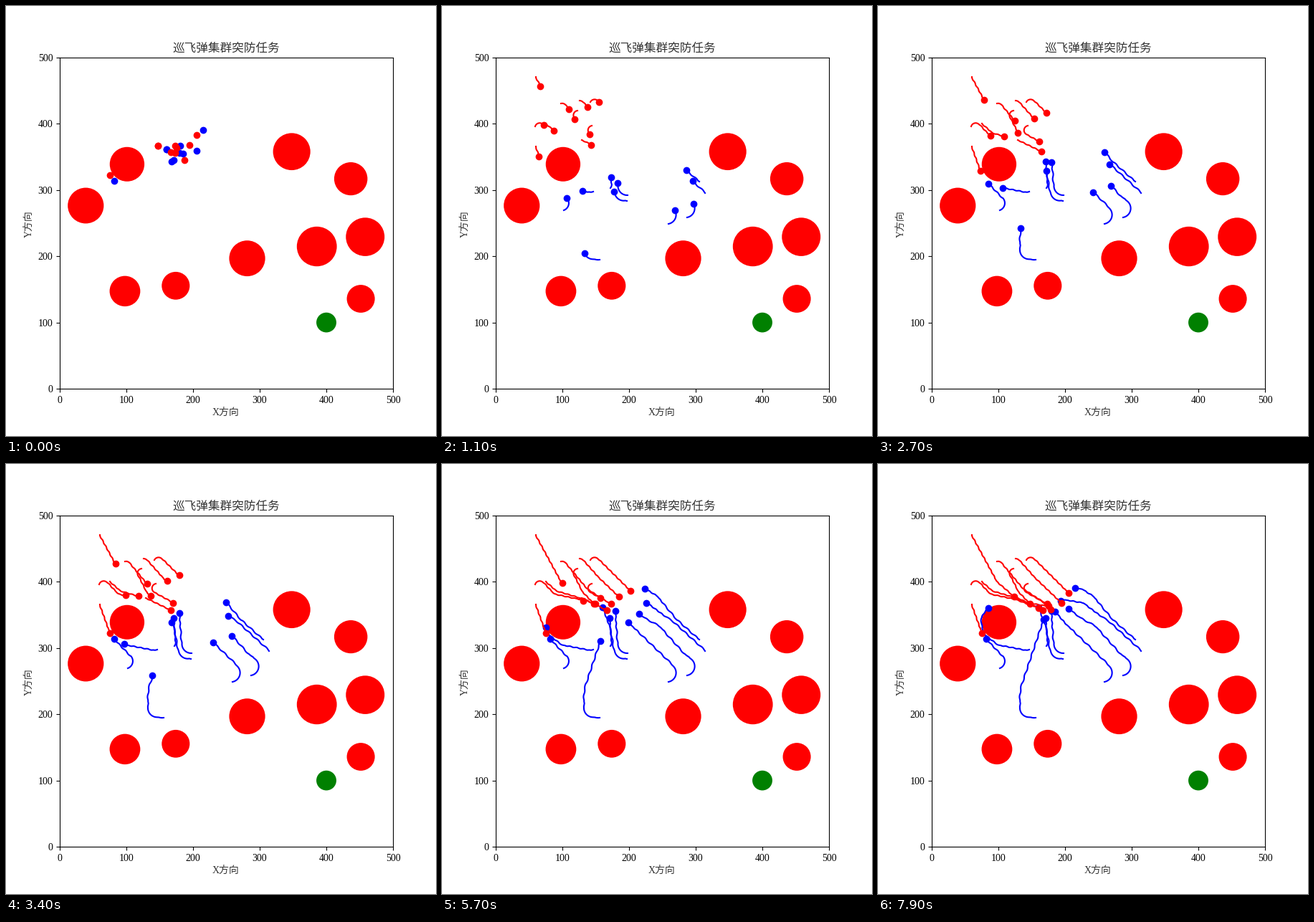
These frames come from a looping animation (600x600 px, 8000 ms). A matplotlib script:

```python
import math

import matplotlib.pyplot as plt
from matplotlib.animation import FuncAnimation
from matplotlib.patches import Circle

plt.rcParams["font.family"] = ["Liberation Serif", "Noto Sans CJK JP"]

FRAMES, INTERVAL = 80, 100
INK = "#333333"

fig = plt.figure(figsize=(6, 6), dpi=100, facecolor="white")
ax = fig.add_axes([0.125, 0.11, 0.775, 0.77])
ax.set(xlim=(0, 500), ylim=(0, 500))
ax.set_xticks(range(0, 501, 100))
ax.set_yticks(range(0, 501, 100))
ax.set_title("巡飞弹集群突防任务", fontsize=12, color=INK)
fig.text(307 / 600, 1 - 567 / 600, "X方向", ha="center", va="center", color=INK)
fig.text(32 / 600, 1 - 304 / 600, "Y方向", ha="center", va="center",
         rotation=90, color=INK)


def to_data(x, y):
    """Stage pixels (y down) to axes data."""
    return (x - 75) / 465 * 500, (534 - y) / 462 * 500


def fly(pos, heading, route, speed, slow, turn):
    """Steer with a limited turn rate along the route and wait at its end."""
    (x, y), h = pos, math.radians(heading)
    route = list(route)
    path = [pos]
    for k in range(1, FRAMES):
        v = speed if k <= slow else min(speed, 1.4)
        if len(route) > 1 and math.dist((x, y), route[0]) < 4:
            route.pop(0)
        gx, gy = route[0]
        gap = math.hypot(gx - x, gy - y)
        if gap <= v:
            x, y = gx, gy
        else:
            aim = math.atan2(gy - y, gx - x)
            error = math.remainder(aim - h, math.tau)
            sway = 0.0
            if gap < 8:
                h = aim
            elif abs(error) > turn:
                h += math.copysign(turn, error)
            else:
                h = aim
                sway = 0.28 * math.sin(math.tau * k / 7)
            x += v * math.cos(h + sway)
            y += v * math.sin(h + sway)
        path.append((x, y))
    return path


class Drone:
    def __init__(self, color, pos, heading, *route, speed, slow=FRAMES, turn):
        path = fly(pos, heading, route, speed, slow, turn)
        self.path = [to_data(*p) for p in path]
        self.goal = to_data(*route[-1])
        self.trail, = ax.plot([], [], color=color, lw=1.5)
        self.dot, = ax.plot([], [], "o", color=color, ms=6)

    def show(self, k):
        """The loop opens on the finished state, then every flight restarts."""
        trail = self.path[:k + 1] if k else []
        x, y = self.path[k] if k else self.goal
        self.trail.set_data([p[0] for p in trail], [p[1] for p in trail])
        self.dot.set_data([x], [y])


drones = []


def blue(*args, speed=2.25, **kw):
    drones.append(Drone("blue", *args, speed=speed, turn=0.175, **kw))


def red(*args):
    drones.append(Drone("red", *args, speed=1.37, turn=0.21))


def disc(x, y, r, color="red"):
    ax.add_patch(Circle((x, y), r, color=color, lw=0))


disc(39, 276.5, 27)
disc(101, 339, 26)
disc(348, 358, 28)
disc(436.7, 317, 25)
disc(385.7, 214.8, 30)
disc(458.3, 229.3, 29)
disc(281.2, 196.8, 27)
disc(174, 155.5, 21)
disc(97.8, 147.3, 23)
disc(451.7, 135.8, 21)
disc(400, 100, 15, "green")

# start, heading in degrees (clockwise from right), then the points to pass
blue((170, 285), -15, (151, 244.5), speed=1.85)
blue((211, 259), 150, (165, 252), (147, 237), (143, 217), (152, 201), (224, 200),
     speed=1.4)
blue((220, 354), 165, (206, 353), (197.5, 328), (199, 310), (231, 217))
blue((235, 254), -45, (234, 215), speed=1.4)
blue((259, 264), 172, (242, 205), slow=20)
blue((258, 272), 178, (250, 272), (234, 224), (224, 200), slow=20)
blue((359, 245), 205, (323, 213), (298, 182), (282, 173), (275, 173), slow=32)
blue((367, 261), 225, (316, 214), (285, 193), (258, 189), (243, 195), slow=34)
blue((316, 304), -5, (262, 223), (247, 206), slow=44)
blue((342, 295), -5, (338, 265), (303, 226), (279, 213), (266, 202), slow=57)

red((131, 99), 95, (167, 166), (190, 185), (212, 195))
red((166, 136), -20, (204, 176), (238, 198))
red((192, 132), -5, (222, 162), (256, 194))
red((207, 134), -70, (266, 180))
red((189, 146), 178, (197, 180), (212, 195))
red((130, 168), -80, (157, 182), (192, 189), (221, 200), (236, 205))
red((145, 164), 60, (163, 180), (196, 188), (212, 195), (240, 199), (249, 215))
red((209, 167), 175, (236, 195))
red((195, 187), 10, (230, 204))
red((131, 196), 60, (145, 236))


def draw(k):
    for d in drones:
        d.show(k)
    return []


ani = FuncAnimation(fig, draw, frames=FRAMES, interval=INTERVAL, repeat=True,
                    repeat_delay=0, init_func=lambda: draw(0), blit=False)
plt.show()
```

━━━━━━━━━━━━━━━━━━━━

What is required: Check every line of the entries for "path" and report how many lines contain it, without any other words.

Answer to the problem: 7